For decades now Bible scholars and theologians have raised the red flag of warning about individualism. The ironies of the warning, and I confess to part of the red-flag-raising crowd, are ignored: raised often enough by those who are themselves very individualistic, raised by those who are at the same time contending for a gospel and a theology in tune with our own time (which happens to be very individualistic), and raised by folks who are the first to gripe when a social institution — church, academy, work — lays claim on time and schedule and money. Perhaps the biggest irony is that, while most can make a valiant case for how dyadic or familial or social or corporate the ancients were, my own reading of the ancients has often revealed how individualistic they could be. I wonder today if this isn’t a criticism that ultimately fails to convince. Is this because we are too individualistic? Or because individualism is endemic to humanity? What does “individualism” look like?
What do you think of this criticism of individualism? What’s the alternative? What kind of life are we talking about? What does it look like?
I mention a few — Elijah, David, Ezekiel, John Baptist, Jesus, Paul — Deborah, Huldah, Ruth — and then I think of Aristotle up to Plutarch or a Cicero — these folks were admirably courageous at the level of individualism, spent gobs and gobs of time alone from what we can tell… you get my point. Sure, they were embedded perhaps more than we are, but I wonder if we are not far more embedded than we care to admit (or know) or that they were far more individualistic than we care to observe. Yes, there is in modernity a new turn toward individualism but humans have always had will and we have always made up our own minds. What do we think ancients did when they got up, go next door or into the agora and ask what should be done that day? Overall, then, we’ve created something everyone thinks is such a great idea but which far too often lacks a bite with some teeth in it. The poles, since I haven’t said this, are individualism and collectivism. I wonder if we lean left on this spectrum, but I also wonder just how easy it is to prove the ancients were that much different than we are. By the way, if you want to read a good sketch of dyadic personality types — a more collectivist life — read stuff by Bruce Malina.
We turn, then, to Glen Stassen’s study of individualism in the context of his “thicker” Jesus and “incarnational discipleship,” in his A Thicker Jesus. He’s using Charles Taylor’s A Secular Age and lands upon the category that today the self is a “buffered self.” We are “detached” and “withdrawn” and lack “covenant with cosmos or community or bodily emotions” (101). We are “self-sufficient” and into “advancing our own cause” and my self is “inside me” and like a “pinball.” The “first” understanding was “deeply embedded in society” (101). None of this is proven; it’s standard faire in the academy for the problem with individualism today. The problem, since we are also disconnected from God, is “secularism.” It is this construct that Stassen wants to investigate and find a way for the Christian gospel to speak.

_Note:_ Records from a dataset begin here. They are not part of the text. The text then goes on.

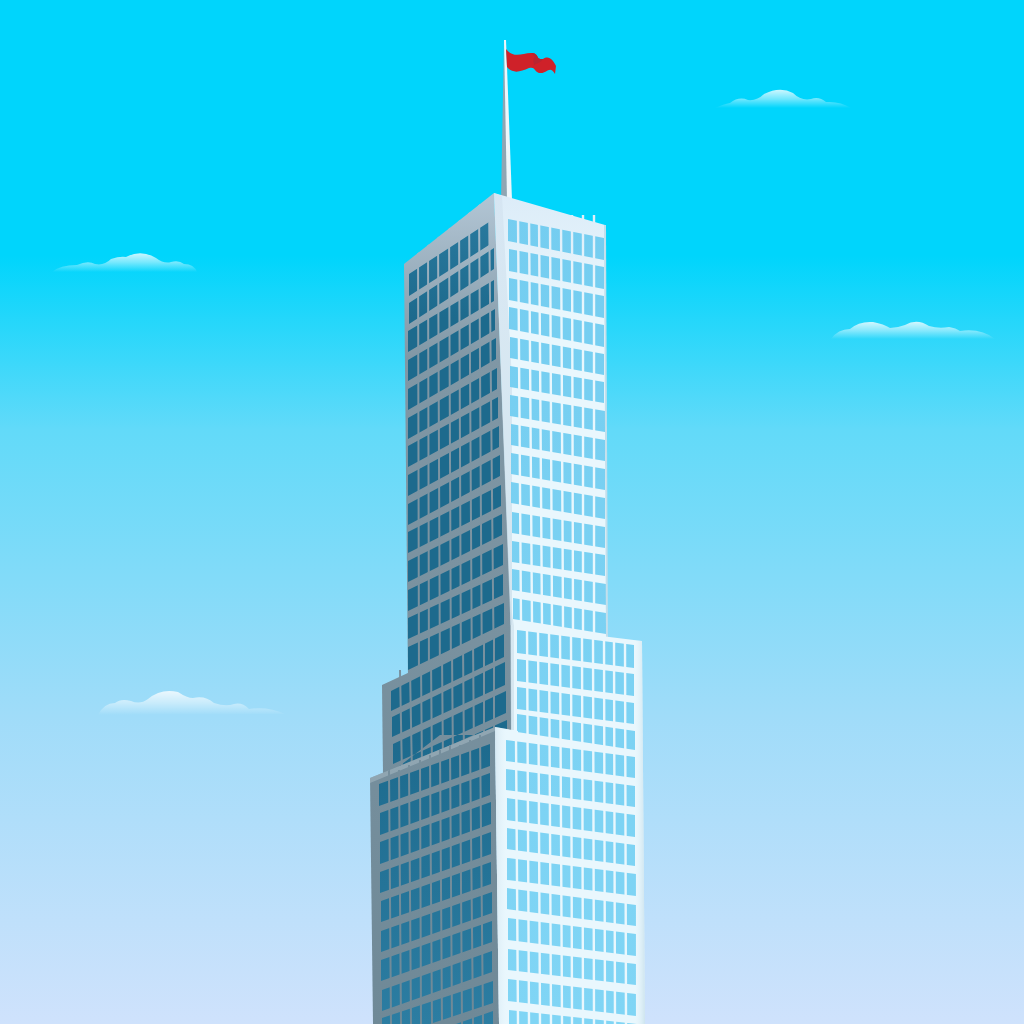
<!DOCTYPE html>
<html lang="en">
<head>
<meta charset="utf-8">
<title>Skyscraper with red flag</title>
<style>
:root{
  --sky-top:#00d5fc;--sky-mid:#62daf9;--sky-low:#a0dcf9;--sky-base:#cfe2fc;
  --shade-top:#b3c6d5;--shade-mid:#8097a5;--shade-low:#6f8997;
  --light-top:#dcecf8;--light-low:#e9f7fd;
  --dark-glass:#1d6a8d;--dark-glass-low:#2c7da2;
  --pale-glass:#74cdf0;--pale-glass-low:#80d5f5;
  --flag:#cf2129;--flag-fold:#b82530;
}
html,body{margin:0;height:100%;overflow:hidden}
svg{display:block;width:1024px;height:1024px}
.shade-wall{fill:url(#shadeWall)}
.light-wall{fill:url(#lightWall)}
.dark-glass{fill:url(#darkGlass)}
.pale-glass{fill:url(#paleGlass)}
.shade-mullions{fill:none;stroke:url(#shadeWall);stroke-width:2}
.light-mullions{fill:none;stroke:url(#lightWall);stroke-width:2.4}
.cloud{fill:url(#cloudFade)}
</style>
</head>
<body>
<svg viewBox="0 0 1024 1024" role="img" aria-label="Tall stepped skyscraper with a red flag on its mast against a blue sky">
<defs>
  <linearGradient id="sky" x2="0" y2="1">
    <stop offset=".25" stop-color="var(--sky-top)"/>
    <stop offset=".42" stop-color="var(--sky-mid)"/>
    <stop offset=".7" stop-color="var(--sky-low)"/>
    <stop offset="1" stop-color="var(--sky-base)"/>
  </linearGradient>
  <linearGradient id="shadeWall" gradientUnits="userSpaceOnUse" x1="450" y1="193" x2="450" y2="1024">
    <stop offset="0" stop-color="var(--shade-top)"/>
    <stop offset=".2" stop-color="var(--shade-mid)"/>
    <stop offset="1" stop-color="var(--shade-low)"/>
  </linearGradient>
  <linearGradient id="lightWall" gradientUnits="userSpaceOnUse" x1="550" y1="193" x2="550" y2="1024">
    <stop offset="0" stop-color="var(--light-top)"/>
    <stop offset=".15" stop-color="var(--light-low)"/>
    <stop offset="1" stop-color="var(--light-low)"/>
  </linearGradient>
  <linearGradient id="darkGlass" gradientUnits="userSpaceOnUse" x1="450" y1="193" x2="450" y2="1024">
    <stop offset="0" stop-color="var(--dark-glass-low)"/>
    <stop offset=".15" stop-color="var(--dark-glass)"/>
    <stop offset=".65" stop-color="var(--dark-glass)"/>
    <stop offset="1" stop-color="var(--dark-glass-low)"/>
  </linearGradient>
  <linearGradient id="paleGlass" gradientUnits="userSpaceOnUse" x1="550" y1="193" x2="550" y2="1024">
    <stop offset="0" stop-color="var(--pale-glass)"/>
    <stop offset="1" stop-color="var(--pale-glass-low)"/>
  </linearGradient>
  <linearGradient id="edgeFade" gradientUnits="userSpaceOnUse" x1="500" y1="193" x2="500" y2="730">
    <stop offset="0" stop-color="#d3e3f0"/>
    <stop offset="1" stop-color="#c8dce7"/>
  </linearGradient>
  <linearGradient id="rightEdge" gradientUnits="userSpaceOnUse" x1="495" y1="0" x2="645" y2="0">
    <stop offset="0" stop-color="#cfe3ef" stop-opacity=".9"/>
    <stop offset=".08" stop-color="#e6f5fc" stop-opacity="0"/>
    <stop offset=".93" stop-color="#e6f5fc" stop-opacity="0"/>
    <stop offset="1" stop-color="#c6dfea"/>
  </linearGradient>
  <linearGradient id="cloudFade" x2="0" y2="1">
    <stop offset="0" stop-color="#fff" stop-opacity=".8"/>
    <stop offset=".5" stop-color="#fff" stop-opacity=".45"/>
    <stop offset="1" stop-color="#fff" stop-opacity="0"/>
  </linearGradient>
  <clipPath id="upperShadeClip"><path d="M404 264L494 193L511 640L408 680z"/></clipPath>
  <clipPath id="lowerShadeClip"><path d="M370 778L495 727L499 1024H373z"/></clipPath>
</defs>

<rect id="sky-field" width="1024" height="1024" fill="url(#sky)"/>

<g id="clouds">
  <path class="cloud" d="M715 108Q724 104 730 103Q739 96 748 100Q757 101 764 94Q780 86 793 93Q801 101 811 99Q819 96 826 102Q840 101 851 108z"/>
  <path class="cloud" d="M52 272Q60 265 77 265Q88 260 95 264Q104 266 111 259Q120 256 126 257Q141 249 156 258Q164 264 171 262Q179 260 184 264Q194 264 197 272z"/>
  <path class="cloud" d="M831 339Q838 329 850 329Q859 321 873 322Q884 324 890 328Q897 328 905 325Q917 318 929 326Q939 329 949 327Q956 328 960 331Q981 328 995 339z"/>
  <path class="cloud" d="M98 715Q104 703 115 703Q121 698 131 701Q140 705 148 699Q161 688 178 692Q187 698 193 698Q205 695 214 703Q226 707 234 704Q242 702 249 709Q268 706 285 714z"/>
</g>

<g id="mast-and-flag">
  <path fill="#8fa6b3" d="M504 40L508 200H501z"/>
  <path fill="#eef6fa" d="M504 40H506L512 200H507z"/>
  <path fill="var(--flag)" d="M506 49C514 59 522 53 531 53C540 53 535 60 543 59C549 55 553 60 556 66L555 74C550 65 547 73 541 73C534 73 536 66 529 68C520 72 513 74 507 67z"/>
  <path fill="var(--flag-fold)" d="M531 53C540 53 535 60 543 59C539 65 535 62 533 67C536 65 531 60 535 57z"/>
</g>

<g id="upper-tower">
  <path class="shade-wall" d="M404 264L494 193L512 640L408 680z"/>
  <g clip-path="url(#upperShadeClip)">
    <path class="dark-glass" d="M409 274L489 222V245L409 296zM409 303L494 248V269L409 324zM408 331L494 280V301L408 352zM408 360L495 309V330L408 381zM408 389L496 338V359L408 410zM408 418L497 368V389L408 439zM408 446L498 397V418L408 467zM408 475L499 426V447L408 496zM408 504L500 455V476L408 525zM408 532L501 485V506L408 553zM408 561L502 514V535L408 582zM408 590L503 544V565L408 611zM408 618L503 574V595L408 639zM408 647L504 603V624L408 670z"/>
    <path class="shade-mullions" d="M418 240L419 690M428 240L429 690M438 230L440 690M449 220L451 690M459 210L461 690M469 200L472 690M479 200L482 690M489 200L494 690"/>
  </g>
  <path class="light-wall" d="M494 193L605 225L607 650H512z"/>
  <path fill="url(#edgeFade)" d="M494 193L502 196L512 380V640H511z" opacity=".7"/>
  <path class="pale-glass" d="M508 219L604 238V260L508 241zM509 249L604 267V289L509 271zM509 278L604 296V318L509 300zM509 307L604 325V347L509 329zM510 337L604 354V375L510 358zM510 366L604 382V403L510 387zM510 395L605 411V432L510 416zM511 424L605 440V461L511 445zM511 453L605 469V490L511 474zM511 482L605 498V519L511 503zM512 512L605 527V548L512 533zM512 541L605 555V576L512 562zM512 569L606 584V605L512 590zM513 598L606 613V634L513 619z"/>
  <path class="light-mullions" d="M518 215L521 622M529 215L532 624M539 215L542 626M550 215L552 626M561 215L563 628M572 215L573 630M583 215V632M594 215V634"/>
  <path fill="none" stroke="#c3dfec" stroke-width="2" d="M605 225L607 640"/>
</g>

<g id="middle-block">
  <path class="shade-wall" d="M382 685L511 625L512 735L383 775z"/>
  <path class="dark-glass" d="M391 691L504 634V657L391 711zM392 717L505 662V685L392 737zM393 744L506 691V713L393 764zM393 771L507 720V735H440z"/>
  <path class="shade-mullions" d="M400 670L402 775M410 670L412 775M421 665L422 770M431 660L432 770M442 655L443 765M452 650L453 765M463 645L464 760M473 640L474 755M484 638V750M494 634V745"/>
  <path class="light-wall" d="M511 625L642 641L645 1024H512z"/>
  <path class="pale-glass" d="M517 630L634 645V668L517 653zM517 659L634 674V696L517 681zM517 687L634 703V724L517 709zM517 714L635 731V750L517 732z"/>
  <path fill="url(#edgeFade)" d="M510 600L514 626V730H511z" opacity=".6"/>
</g>

<g id="lower-block">
  <path class="shade-wall" d="M370 778L495 727L499 1024H373z"/>
  <path fill="#a9bdc8" opacity=".5" d="M370 778L495 727V731L370 783z"/>
  <g clip-path="url(#lowerShadeClip)">
    <path class="dark-glass" d="M379 784L490 744V766L379 806zM380 813L490 773V795L380 835zM380 842L491 802V824L380 864zM380 872L491 832V854L380 893zM381 901L491 862V884L381 922zM381 931L492 892V913L381 952zM381 960L492 921V942L381 981zM382 990L492 951V972L382 1011zM382 1018L493 981V1003L382 1040zM382 1050L493 1011V1034L382 1070z"/>
    <path class="shade-mullions" d="M389 770L391 1024M399 770L401 1024M409 765L411 1024M420 760L421 1024M430 755L432 1024M440 750L442 1024M450 745L452 1024M460 745L462 1024M470 740L473 1024M480 735L483 1024"/>
  </g>
  <path class="light-wall" d="M495 727L518 731V1024H499z"/>
  <path class="pale-glass" d="M506 740L635 757V778L506 761zM506 769L635 786V807L506 790zM507 798L635 815V837L507 820zM507 828L635 845V866L507 849zM507 858L636 874V896L507 880zM507 888L636 905V926L507 909zM508 918L636 934V956L508 940zM508 949L636 964V985L508 970zM508 979L636 994V1016L508 1001zM509 1010L637 1024H509z"/>
  <path class="light-mullions" d="M516 735L518 1024M527 628L529 1024M538 628L540 1024M549 630L551 1024M560 630L562 1024M571 634L572 1024M582 636L583 1024M593 638L594 1024M604 639L605 1024M614 640L615 1024M625 642L626 1024"/>
  <path fill="url(#rightEdge)" d="M495 727L518 731V639L642 641L645 1024H499z" opacity=".8"/>
</g>
</svg>
</body>
</html>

He probes extensively into Camus, where he studies “detached selfhood becoming transformed by connection with the infinity of the universe” (105). [I don’t know that I’ve read a word of Camus.] He looks at The Stranger, The Plague, “The Adulterous Woman”, The Rebel, The Fall … He looks briefly at Satre and then much more at Ayn Rand, her “closed” self and objectivism and radical individualism and selfishness. (Before this last year’s candidacy process Glen had observed connection of Rand to Rand Paul, the Tea Party, and to Paul Ryan.)
Neurological studies, relying here on Nancey Murphy and Warren Brown, show that we are far more interactive and connected — emotionally and otherwise — than Rand’s philosophies permit. We are connected; we are interactive. The self is interactive. We need to see the importance of loyalties, interests and passions. Alan Greenspan, connected as he was to Ayn Rand, has admitted too much commitment to radical individualism. Did you know the income tax rate under Eisenhower for the very rich was 91%? That it was Reagan who reduced it to 28%? That Clinton balanced the budget by raising it to 39.6%? That Bush cut it back to 35%? Obama wants to move it back to Clinton’s numbers? [See comments below from Michael Kruse.]
Stassen thinks sociologists show that this economic individualism wrecks neighborhoods, families and community involvements (119). Leads to Bellah, Rasmussen, and Putnam.
The aim is to re-recover a more social understanding of selfhood and a covenant commitment to community. He sees this at work in the development of ending slavery, Social Security, Medicaid and Medicare. Economics, neurology, sociology and philosophy are each leading us to see a more interactive self …
Now I have point out the irony of this chp, and that it is all about an interactive self. The way forward, I would contend, is not to make the self less selfish but to make the community, i.e. the church, more central to the work of God in this world. Stassen’s approach is for us to become more interactive with God. We are to find the breakthroughs of deliverance, justice, peacemaking, healing, joy of participation, repentance, and a sense of God’s presence. Yes, I agree… where? Why not lift the ecclesia at this point?